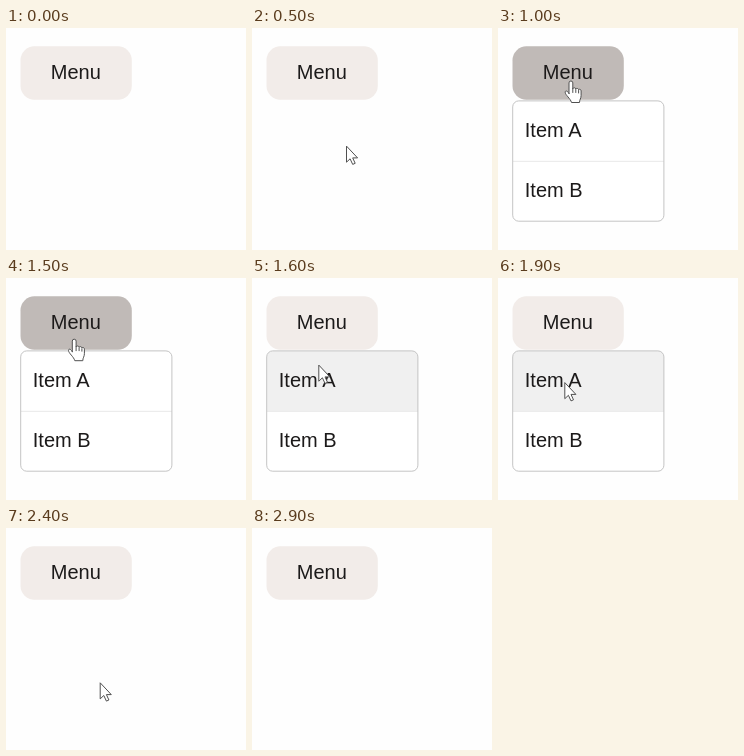
These frames come from a looping animation (240 px wide and 222 px high, 3.4 s). An HTML page:

```html
<!DOCTYPE html>
<html>
<head>
<meta charset="utf-8">
<style>
html, body { margin: 0; width: 100%; height: 100%; overflow: hidden; background: #fefefe; }
svg { display: block; width: 240px; height: 222px; }
text { font: 20px "Liberation Sans", Arial, sans-serif; fill: #1c1a1a; }
#hand, #arrow { fill: #fff; stroke: #505050; stroke-linejoin: round; stroke-linecap: round; }
</style>
</head>
<body>
<svg viewBox="0 0 240 222">
  <defs>
    <clipPath id="round"><rect x="15" y="73" width="151" height="120" rx="6"/></clipPath>
  </defs>
  <rect id="button" x="14.5" y="18.3" width="111.3" height="53.5" rx="14"/>
  <rect id="ripple" x="21" y="18.3" width="98" height="53.5" fill="#cac3c0"/>
  <text x="44.8" y="51">Menu</text>
  <g id="panel">
    <rect x="14.7" y="72.9" width="151.2" height="120.3" rx="6" fill="#fff"/>
    <rect id="hover" x="14" width="153" height="60" fill="#f0f0f0" clip-path="url(#round)"/>
    <path d="M15 133.3H166" stroke="#e8e8e8"/>
    <rect x="14.7" y="72.9" width="151.2" height="120.3" rx="6" fill="none" stroke="#c4c4c4"/>
    <text x="26.8" y="109">Item A</text>
    <text x="26.8" y="169">Item B</text>
  </g>
  <g id="hand">
    <path d="M4.5 13V2.4a1.9 1.9 0 0 1 3.8 0V8.2a1.6 1.6 0 0 1 3 .3 1.6 1.6 0 0 1 2.8 .7 1.5 1.5 0 0 1 2.5 1.2V15c0 3-1.6 4-1.6 7H7C6 18 .7 14.5 .7 11.7c0-1.9 2.3-1.7 3.8 1.3z"/>
    <path d="M8.3 8V12M11.3 9V12M14.1 10V12.5" fill="none"/>
  </g>
  <path id="arrow" d="M.5 .5V16.2L4.1 12.8 6.7 18.4 9.2 17.3 6.7 11.9H11.2z"/>
</svg>
<script>
const LOOP = 3400;
const idle = "#f2ece9", warm = "#eae4e2", dark = "#c0bab7";
// [time, cursor, x, y, button colour, menu open, hovered item]
const steps = [
  [0, "", 0, 0, idle],
  [400, "arrow", 130, 187, idle],
  [500, "arrow", 94, 118, idle],
  [600, "hand", 67.5, 62.5, warm],
  [700, "hand", 66.5, 52.5, dark],
  [1000, "hand", 66.5, 52.5, dark, true],
  [1500, "hand", 61.8, 60.7, dark, true],
  [1600, "arrow", 66.3, 87, idle, true, 1],
  [1700, "arrow", 66.3, 104.5, idle, true, 1],
  [2000, "arrow", 72, 124, idle, true, 1],
  [2100, "arrow", 83, 142, idle, true, 2],
  [2200, "arrow", 93.7, 154.7, idle, true, 2],
  [2400, "arrow", 93.7, 154.7, idle],
  [2700, "arrow", 107, 178, idle],
  [2800, "arrow", 126, 207, idle],
  [2900, "", 0, 0, idle]
];
const $ = id => document.getElementById(id);
const show = (id, on) => $(id).style.display = on ? "" : "none";

function draw(now) {
  const t = now % LOOP;
  const [, cursor, x, y, color, open, item] = steps.findLast(s => s[0] <= t);
  $("button").setAttribute("fill", color);
  show("ripple", color === warm);
  show("panel", open);
  show("hover", item);
  $("hover").setAttribute("y", item === 2 ? 134 : 73);
  for (const id of ["hand", "arrow"]) {
    show(id, id === cursor);
    $(id).setAttribute("transform", `translate(${x} ${y})`);
  }
}

const start = performance.now();
function tick() {
  draw(performance.now() - start);
  requestAnimationFrame(tick);
}
tick();
</script>
</body>
</html>
```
◇ ◇ ◇
WORK INSTRUCTION: Here the job is to repeat the entries verbatim while leaving all pictures out.

WORKED SOLUTION:
These frames come from a looping animation (240 px wide and 222 px high, 3.4 s). An HTML page:

```html
<!DOCTYPE html>
<html>
<head>
<meta charset="utf-8">
<style>
html, body { margin: 0; width: 100%; height: 100%; overflow: hidden; background: #fefefe; }
svg { display: block; width: 240px; height: 222px; }
text { font: 20px "Liberation Sans", Arial, sans-serif; fill: #1c1a1a; }
#hand, #arrow { fill: #fff; stroke: #505050; stroke-linejoin: round; stroke-linecap: round; }
</style>
</head>
<body>
<svg viewBox="0 0 240 222">
  <defs>
    <clipPath id="round"><rect x="15" y="73" width="151" height="120" rx="6"/></clipPath>
  </defs>
  <rect id="button" x="14.5" y="18.3" width="111.3" height="53.5" rx="14"/>
  <rect id="ripple" x="21" y="18.3" width="98" height="53.5" fill="#cac3c0"/>
  <text x="44.8" y="51">Menu</text>
  <g id="panel">
    <rect x="14.7" y="72.9" width="151.2" height="120.3" rx="6" fill="#fff"/>
    <rect id="hover" x="14" width="153" height="60" fill="#f0f0f0" clip-path="url(#round)"/>
    <path d="M15 133.3H166" stroke="#e8e8e8"/>
    <rect x="14.7" y="72.9" width="151.2" height="120.3" rx="6" fill="none" stroke="#c4c4c4"/>
    <text x="26.8" y="109">Item A</text>
    <text x="26.8" y="169">Item B</text>
  </g>
  <g id="hand">
    <path d="M4.5 13V2.4a1.9 1.9 0 0 1 3.8 0V8.2a1.6 1.6 0 0 1 3 .3 1.6 1.6 0 0 1 2.8 .7 1.5 1.5 0 0 1 2.5 1.2V15c0 3-1.6 4-1.6 7H7C6 18 .7 14.5 .7 11.7c0-1.9 2.3-1.7 3.8 1.3z"/>
    <path d="M8.3 8V12M11.3 9V12M14.1 10V12.5" fill="none"/>
  </g>
  <path id="arrow" d="M.5 .5V16.2L4.1 12.8 6.7 18.4 9.2 17.3 6.7 11.9H11.2z"/>
</svg>
<script>
const LOOP = 3400;
const idle = "#f2ece9", warm = "#eae4e2", dark = "#c0bab7";
// [time, cursor, x, y, button colour, menu open, hovered item]
const steps = [
  [0, "", 0, 0, idle],
  [400, "arrow", 130, 187, idle],
  [500, "arrow", 94, 118, idle],
  [600, "hand", 67.5, 62.5, warm],
  [700, "hand", 66.5, 52.5, dark],
  [1000, "hand", 66.5, 52.5, dark, true],
  [1500, "hand", 61.8, 60.7, dark, true],
  [1600, "arrow", 66.3, 87, idle, true, 1],
  [1700, "arrow", 66.3, 104.5, idle, true, 1],
  [2000, "arrow", 72, 124, idle, true, 1],
  [2100, "arrow", 83, 142, idle, true, 2],
  [2200, "arrow", 93.7, 154.7, idle, true, 2],
  [2400, "arrow", 93.7, 154.7, idle],
  [2700, "arrow", 107, 178, idle],
  [2800, "arrow", 126, 207, idle],
  [2900, "", 0, 0, idle]
];
const $ = id => document.getElementById(id);
const show = (id, on) => $(id).style.display = on ? "" : "none";

function draw(now) {
  const t = now % LOOP;
  const [, cursor, x, y, color, open, item] = steps.findLast(s => s[0] <= t);
  $("button").setAttribute("fill", color);
  show("ripple", color === warm);
  show("panel", open);
  show("hover", item);
  $("hover").setAttribute("y", item === 2 ? 134 : 73);
  for (const id of ["hand", "arrow"]) {
    show(id, id === cursor);
    $(id).setAttribute("transform", `translate(${x} ${y})`);
  }
}

const start = performance.now();
function tick() {
  draw(performance.now() - start);
  requestAnimationFrame(tick);
}
tick();
</script>
</body>
</html>
```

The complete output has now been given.